Restoring landscapes across the Mount Alexander Region

Caring for old paddock trees: best practice

Posted on 11 September, 2023 by Ivan

Why protect paddock trees?

Paddock trees are often the oldest and most valuable habitat elements in agricultural landscapes. When paddock trees are cleared, it takes generations to replace the habitat they provided, including the insects and abundant nectar for birds and mammals, thick bark with cracks and crevices for microbats and small reptiles, and hollows for many significant species.

Paddock trees provide great habitat for travelling birds and wildlife between larger tracts of habitat. Photo: CC

Even standing dead trees, fallen branches and leaf litter offer valuable resources and should be retained wherever possible. Many paddock trees across our region are suffering die-back caused by old age, pests and disease, nutrient loading, soil compaction and lack of protection from intensive agricultural practices. These valuable giants are disappearing from our farming landscapes, often with no younger trees to replace them. However, we can take action to protect paddock trees to extend their life, and establish future generations.

How do we protect paddock trees?

  • Fence off paddock trees from stock and machinery where possible, including space around them to promote natural regeneration.
  • Incorporate existing paddock trees into revegetation plantings to improve the health of paddock trees and habitat value of revegetation.
  • Leave dead paddock trees standing if possible – they contain cracks, crevices and hollows for wildlife such as microbats, and perching sites for birds of prey, parrots and water birds.
  • Install stock-proof guards around young trees within paddocks if fencing is not feasible.
  • Reduce grazing pressure: When native vegetation is browsed heavily, plants struggle to flower or set seed, and they have less habitat value. Grazing pressure also creates soil compaction and increased nutrient loads from manure.

A magnificent large Yellow Box (Eucalyptus melliodora) with young, successional trees growing in a fenced off area. Photo: CC

The importance of remnant vegetation

As most of our region was cleared for mining, timber and agriculture, any remaining native vegetation is extremely valuable for wildlife habitat and provides many on-farm benefits. Remnant vegetation is essentially indigenous plants growing in their natural environment. Protecting bush with lots of plant species and a complex structure is the highest priority.
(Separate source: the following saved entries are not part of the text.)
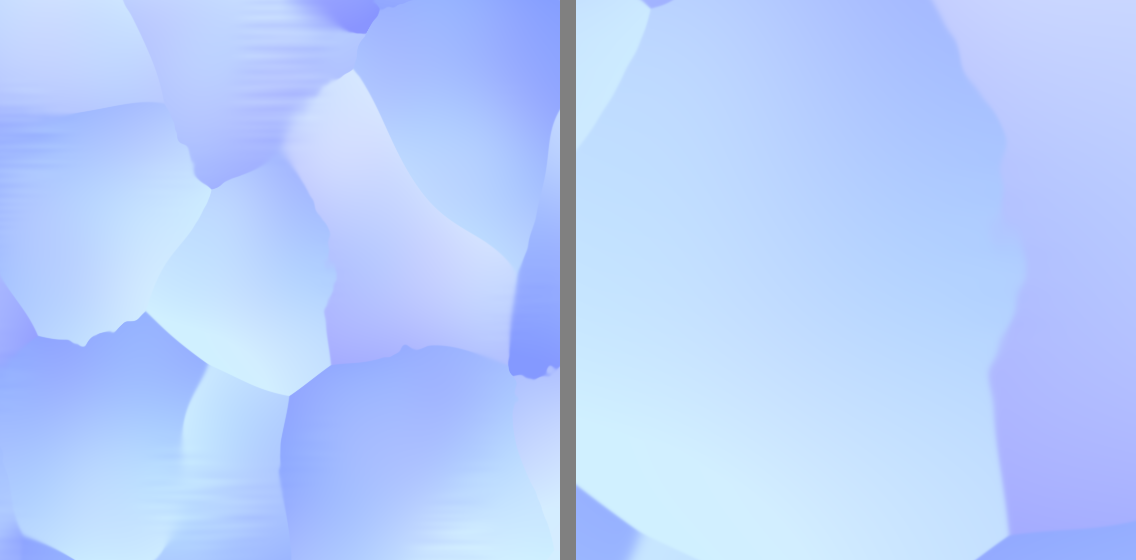
Left: the whole. Right: its middle third, enlarged.
Write a WebGL 2 fragment shader that draws this texture map.

```glsl
#version 300 es
precision highp float;

uniform vec2 u_resolution;
out vec4 fragColor;

const vec2 CELLS = vec2(3.2, 2.8);        // cells across the canvas
const vec2 SEED = vec2(17.0, 42.0);
const float JITTER = 0.92;
const float WARP = 0.27;                  // broad bending of the borders
const float WARP_FREQ = 1.3;
const float RAGGED = 0.08;                // local nicks in the borders
const float RAGGED_FREQ = 7.0;
const float EDGE_SHARP = 0.003;
const float EDGE_SOFT = 0.04;
const float MEAN_LEVEL = 0.59;
const float LEVEL_SPREAD = 0.24;
const float SLOPE = 0.60;
const float BEND = 0.35;
const float CLOUD = 0.2;
const float LEAN = 0.26;                  // turns a ramp may lean off vertical
const float DOWNWARD = 0.6;               // share of ramps paling downward
const float TINT = 0.02;
const float COMB = 0.16;                  // fine streaks along soft borders
const float COMB_FREQ = 26.0;
const vec3 DARK_BLUE = vec3(0.53, 0.59, 1.0);
const vec3 PALE_BLUE = vec3(0.83, 0.93, 1.0);

vec2 hash2(vec2 cell) {
    uvec2 v = uvec2(ivec2(cell)) * 1664525u + 1013904223u;
    v.x += v.y * 1664525u;
    v.y += v.x * 1664525u;
    v ^= v >> 16u;
    v.x += v.y * 1664525u;
    v.y += v.x * 1664525u;
    v ^= v >> 16u;
    return vec2(v >> 8u) / 16777216.0;
}

vec2 direction(float turn) {
    float angle = 6.2831853 * turn;
    return vec2(cos(angle), sin(angle));
}

float cornerSlope(vec2 cell, vec2 offset) {
    return dot(direction(hash2(cell).x), offset);
}

float gradientNoise(vec2 p) {
    vec2 i = floor(p), f = p - i;
    vec2 u = f * f * f * (f * (f * 6.0 - 15.0) + 10.0);
    vec2 e = vec2(1.0, 0.0);
    float low = mix(cornerSlope(i, f), cornerSlope(i + e, f - e), u.x);
    float high = mix(cornerSlope(i + e.yx, f - e.yx),
                     cornerSlope(i + e.xx, f - e.xx), u.x);
    return mix(low, high, u.y);
}

vec2 noise2(vec2 p) {
    return vec2(gradientNoise(p), gradientNoise(p + 57.3));
}

vec2 cellCentre(vec2 cell) {
    return cell + 0.5 + JITTER * (hash2(cell) - 0.5);
}

// Each cell carries its own curved, mostly upright ramp from dark to pale.
vec3 cellColour(vec2 cell, vec2 p, float comb) {
    vec2 look = hash2(cell + 131.0);
    vec2 mood = hash2(cell + 277.0);
    float upright = mood.y < DOWNWARD ? 0.75 : 0.25;
    vec2 axis = direction(upright + LEAN * (look.x - 0.5));
    vec2 local = p - cellCentre(cell);
    float across = dot(local, vec2(-axis.y, axis.x));
    float level = MEAN_LEVEL + LEVEL_SPREAD * (look.y - 0.5)
                + SLOPE * (dot(local, axis) - BEND * across * across)
                + CLOUD * gradientNoise(p * 1.4 + look * 40.0) + comb;
    float tint = mood.x * 2.0 - 1.0 + gradientNoise(p * 1.8 + look * 23.0);
    vec3 colour = mix(DARK_BLUE, PALE_BLUE, clamp(level, 0.0, 1.0));
    return colour + TINT * tint * vec3(1.0, -0.8, 0.0);
}

void main() {
    vec2 p = gl_FragCoord.xy / u_resolution.y * CELLS + SEED;

    // Bent borders with a few ragged stretches
    float nicks = smoothstep(0.0, 0.3, gradientNoise(p * 1.9 + 11.0));
    vec2 ragged = noise2(p * RAGGED_FREQ) + 0.4 * noise2(p * RAGGED_FREQ * 2.3);
    vec2 warped = p + WARP * noise2(p * WARP_FREQ) + RAGGED * nicks * ragged;
    vec2 home = floor(warped);

    float nearest = 9.0;
    for (int k = 0; k < 9; k++) {
        vec2 cell = home + vec2(k % 3 - 1, k / 3 - 1);
        nearest = min(nearest, distance(warped, cellCentre(cell)));
    }

    // Most borders are crisp, some melt away
    float melt = smoothstep(0.1, 0.4, gradientNoise(p * 1.1 + 83.0));
    float softness = mix(EDGE_SHARP, EDGE_SOFT, melt);
    float streaks = COMB * melt * gradientNoise(p * vec2(2.0, COMB_FREQ));

    vec3 sum = vec3(0.0);
    float total = 0.0;
    for (int k = 0; k < 9; k++) {
        vec2 cell = home + vec2(k % 3 - 1, k / 3 - 1);
        float gap = distance(warped, cellCentre(cell)) - nearest;
        float weight = exp(-gap / softness);
        float comb = streaks * exp(-gap * 8.0);
        sum += weight * cellColour(cell, p, comb);
        total += weight;
    }
    fragColor = vec4(sum / total, 1.0);
}
```
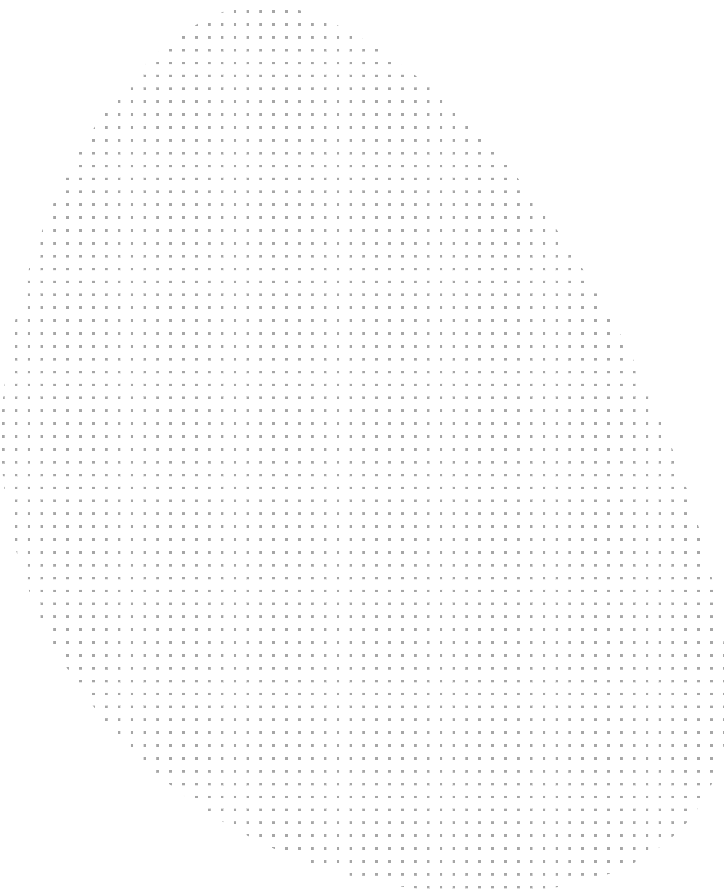
Write a WebGL 1 fragment shader that draws this pattern.

```glsl
precision highp float;
// A fine lattice of small grey squares on white, seen through a tilted egg.
// The egg is the overlap of four superellipse quarters, which meet at its
// top, left, bottom and right extremes. Lengths are in canvas heights.

uniform vec2 u_resolution;

// Signed distance (approximate) to a quarter arc running between two extremes.
// "side" touches the vertical tangent, "cap" the horizontal one.
float quarterArc(vec2 p, vec2 side, vec2 cap, float power) {
  vec2 centre = vec2(cap.x, side.y);
  vec2 radii = vec2(side.x, cap.y) - centre;
  vec2 q = max((p - centre) / radii, 0.0001);
  float reach = pow(pow(q.x, power) + pow(q.y, power), 1.0 / power);
  return (reach - 1.0) * min(abs(radii.x), abs(radii.y));
}

float eggDistance(vec2 p) {
  vec2 top = vec2(0.2943, 0.9961);
  vec2 left = vec2(0.0013, 0.5117);
  vec2 bottom = vec2(0.5339, 0.0039);
  vec2 right = vec2(0.8125, 0.2253);
  float upper = max(quarterArc(p, left, top, 1.8), quarterArc(p, right, top, 1.62));
  float lower = max(quarterArc(p, left, bottom, 2.0), quarterArc(p, right, bottom, 2.4));
  return max(upper, lower);
}

// Signed distance to the nearest square of the lattice
float latticeDistance(vec2 p) {
  float pitch = 0.014371;
  vec2 offset = abs(fract((p - vec2(0.0036, 0.0099)) / pitch + 0.5) - 0.5) * pitch;
  return max(offset.x, offset.y) - 0.00149;
}

// Coverage inside a shape, with an edge of the given half width
float coverage(float distance_, float halfWidth) {
  return 1.0 - smoothstep(-halfWidth, halfWidth, distance_);
}

void main() {
  vec2 p = gl_FragCoord.xy / u_resolution.y;
  float pixel = 1.0 / u_resolution.y;

  float squares = coverage(latticeDistance(p), 0.2 * pixel);
  float egg = coverage(eggDistance(p), 0.5 * pixel);

  vec3 paper = vec3(1.0);
  vec3 squareGrey = vec3(0.65);
  gl_FragColor = vec4(mix(paper, squareGrey, squares * egg), 1.0);
}
```
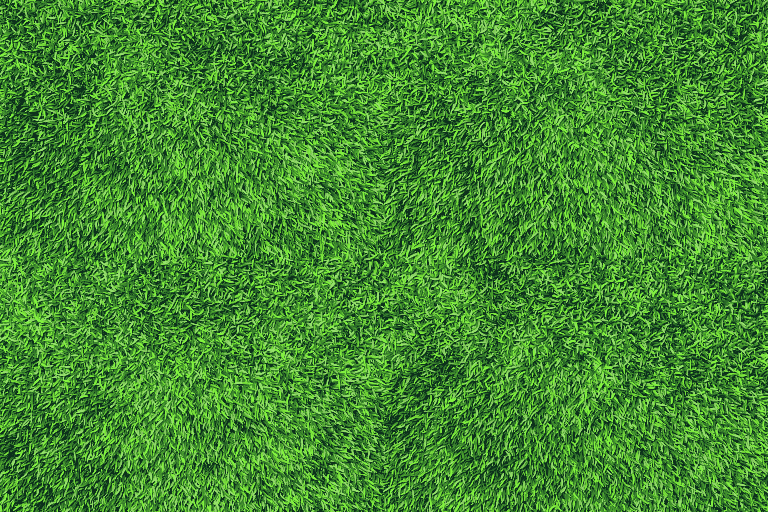
Write a WebGL 2 fragment shader that draws this texture.

```glsl
#version 300 es
precision highp float;

uniform vec2 u_resolution;
out vec4 fragColor;

// Palette, from gaps between blades to sunlit tips
const vec3 SHADE  = vec3(0.05, 0.19, 0.11);
const vec3 DEEP   = vec3(0.15, 0.39, 0.15);
const vec3 MID    = vec3(0.24, 0.52, 0.18);
const vec3 LEAF   = vec3(0.29, 0.64, 0.17);
const vec3 BRIGHT = vec3(0.44, 0.82, 0.21);
const vec3 PALE   = vec3(0.51, 0.76, 0.37);

// Lengths are fractions of the canvas height
const int   LAYERS = 9;
const float CELL = 0.0145;
const float HALF_LENGTH = 0.0122;
const float HALF_WIDTH = 0.0024;
const vec2  SHADOW_OFFSET = vec2(0.0016, -0.0024);
const float SHADOW_STRENGTH = 0.55;
const float GAP_TONE = 0.03;
const vec2  TONE_RANGE = vec2(0.25, 1.15);
const float TIP_LIGHT = 0.2;
const float SIDE_LIGHT = 0.12;
const float CONTRAST = 1.45;
const float CONTRAST_PIVOT = 0.47;
const vec2  PATCH_SCALES = vec2(7.0, 24.0);
const vec2  PATCH_STRENGTHS = vec2(0.22, 0.26);
const float PALE_SHARE = 0.42;
const vec2  PATCHES = vec2(2.0);           // turf pieces across and up
const vec2  FAN_CENTRE = vec2(0.45, 1.0);  // within one turf piece
const vec2  FAN_STRETCH = vec2(1.5, 1.0);
const vec2  ANGLE_SPREAD = vec2(0.75, 1.7); // combed part, tousled part

// Integer hash giving three values in 0..1
vec3 hash3(ivec3 key) {
    uvec3 v = uvec3(key) * 1664525u + 1013904223u;
    v.x += v.y * v.z; v.y += v.z * v.x; v.z += v.x * v.y;
    v ^= v >> 16u;
    v.x += v.y * v.z; v.y += v.z * v.x; v.z += v.x * v.y;
    return vec3(v >> 8u) / 16777216.0;
}

float valueNoise(vec2 p) {
    ivec2 i = ivec2(floor(p));
    vec2 f = fract(p);
    f = f * f * (3.0 - 2.0 * f);
    float a = hash3(ivec3(i, 91)).x;
    float b = hash3(ivec3(i + ivec2(1, 0), 91)).x;
    float c = hash3(ivec3(i + ivec2(0, 1), 91)).x;
    float d = hash3(ivec3(i + ivec2(1, 1), 91)).x;
    return mix(mix(a, b, f.x), mix(c, d, f.x), f.y);
}

// Growth direction: fanned at the foot of each turf piece, tousled above
vec2 bladeAxis(vec2 p, float aspect, float random) {
    vec2 turf = fract(p * PATCHES / vec2(aspect, 1.0));
    vec2 fan = (turf - FAN_CENTRE) * FAN_STRETCH;
    float tousle = smoothstep(0.3, 0.8, turf.y);
    float angle = atan(fan.y, fan.x);
    angle += (random * 2.0 - 1.0) * mix(ANGLE_SPREAD.x, ANGLE_SPREAD.y, tousle);
    return vec2(cos(angle), sin(angle));
}

// Curved, tapered blade: coverage, position along, position across
vec3 blade(vec2 rel, vec2 axis, vec2 size, float bend, float pixel) {
    float along = dot(rel, axis) / size.x;
    float across = dot(rel, vec2(-axis.y, axis.x));
    across -= bend * size.x * (along * along - 0.3);
    float width = size.y * sqrt(max(1.0 - along * along, 0.0)) * (0.85 - 0.3 * along);
    float cover = 1.0 - smoothstep(-0.5 * pixel, 0.5 * pixel, abs(across) - width);
    cover *= 1.0 - smoothstep(0.8, 1.0, abs(along));
    return vec3(cover, along, clamp(across / size.y, -1.0, 1.0));
}

vec3 grassColour(float tone, float pale) {
    vec3 colour = mix(SHADE, DEEP, smoothstep(0.02, 0.19, tone));
    colour = mix(colour, MID, smoothstep(0.19, 0.42, tone));
    colour = mix(colour, LEAF, smoothstep(0.42, 0.65, tone));
    vec3 lit = mix(BRIGHT, PALE, pale) * (1.0 + 0.4 * clamp(tone - 0.9, 0.0, 0.4));
    return mix(colour, lit, smoothstep(0.65, 0.85, tone));
}

void main() {
    float pixel = 1.0 / u_resolution.y;
    float aspect = u_resolution.x * pixel;
    vec2 p = gl_FragCoord.xy * pixel;
    float tone = GAP_TONE;
    float pale = 0.0;

    // Scattered blades, painted from the ground up
    for (int layer = 0; layer < LAYERS; layer++) {
        vec2 shift = hash3(ivec3(layer, 7, 53)).xy * CELL;
        ivec2 home = ivec2(floor((p + shift) / CELL));
        for (int k = 0; k < 9; k++) {
            ivec2 id = home + ivec2(k % 3, k / 3) - 1;
            vec3 place = hash3(ivec3(id, layer));
            vec3 look = hash3(ivec3(id, layer + 32));
            vec2 centre = (vec2(id) + place.xy) * CELL - shift;
            vec2 rel = p - centre;
            vec2 axis = bladeAxis(centre, aspect, place.z);
            vec2 size = vec2(HALF_LENGTH, HALF_WIDTH) * mix(vec2(0.6), vec2(1.0), look.yx);
            float bend = (look.z - 0.5) * 0.6;

            float shadow = blade(rel - SHADOW_OFFSET, axis, size, bend, pixel).x;
            tone *= 1.0 - SHADOW_STRENGTH * shadow;

            vec3 shape = blade(rel, axis, size, bend, pixel);
            float light = mix(TONE_RANGE.x, TONE_RANGE.y, fract(look.x * 7.0 + look.y));
            light += TIP_LIGHT * shape.y + SIDE_LIGHT * shape.z;
            tone = mix(tone, light, shape.x);
            pale = mix(pale, step(fract(look.z * 13.0), PALE_SHARE), shape.x);
        }
    }

    // Sunlit contrast, with broad and clump-sized unevenness
    tone = CONTRAST_PIVOT + (tone - CONTRAST_PIVOT) * CONTRAST;
    vec2 patches = vec2(valueNoise(p * PATCH_SCALES.x), valueNoise(p * PATCH_SCALES.y + 40.0));
    tone += dot(patches - 0.5, PATCH_STRENGTHS);
    fragColor = vec4(grassColour(tone, pale), 1.0);
}
```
However, even a single large old tree, or a patch of native grasses or shrubs is worth protecting.

Revegetation is a valuable tool to increase species diversity, and expand or reconnect existing patches of bush to provide habitat for wildlife. However, the process of reestablishing high quality habitat in cleared areas is very labour-intensive and slow.

Large trees can take hundreds of years to grow and develop the tree hollows and create the fallen timber essential for many local wildlife species. Leaf litter can take decades to rebuild. Soil conditions in disturbed areas often favour weedy grass growth or inhibit growth of native plants, and some plant species are difficult to source or are unavailable.

Revegetation of degraded woodlands with understory plants. Photo: Gen Kay

Protecting what native vegetation is already there, and providing the conditions for it to regenerate naturally, is much cheaper and easier than re-establishing it from scratch. Eucalypts and other plants often self-seed, and if protected from grazing animals and weed competition, can start to establish. It is far easier to protect areas of seedlings with plant guards or fencing than investing in the planning, site preparation, planting, and ongoing maintenance of revegetation.

And finally……leave rocks, logs, branches and leaf litter

Leave logs on the ground to provide important resources for fungi, insects, reptiles, frogs, birds and small mammals. Clearing up rocks, logs, branches and leaves will exclude many woodland animals by removing the habitat elements they depend on. It will create a simple habitat and favour animals that are already common in our towns and farms, like magpies, cockatoos, rabbits, foxes and hares.

The gorgeous Spotted pardalote (Pardalotus punctatus) searching for insects in the leaf litter and dead branches. Photo: Geoff Park

We all want to protect our properties from bushfire.  However, make sure you check the latest research and guidelines on fire hazard reduction. Some historical practices are now considered ineffective for fire control but highly damaging for the environment. For example, removing leaf litter creates bare ground which often encourages weed growth, creating its own fire hazard. If you do need to remove logs and branches for safety or access, consider moving them to another location where they can continue to provide habitat.

This factsheet is part of a larger project called ‘Regenerate before it’s too late‘ that engages the community about the importance of old trees and how to protect them.  We are most grateful for the generous project support from the Ian & Shirley Norman Foundation .  The foundation aims ‘To encourage and support organisations that are capable of responding to social and ecological opportunities and challenges.’ To learn more about Ian & Shirley Norman Foundation – click here

2 responses to “Caring for old paddock trees: best practice”

  1. Sue+Boekel says:

    Such and important and well written article which should be circulated far and wide. Thanks Ivan.

Leave a Reply

Your email address will not be published. Required fields are marked *

« | »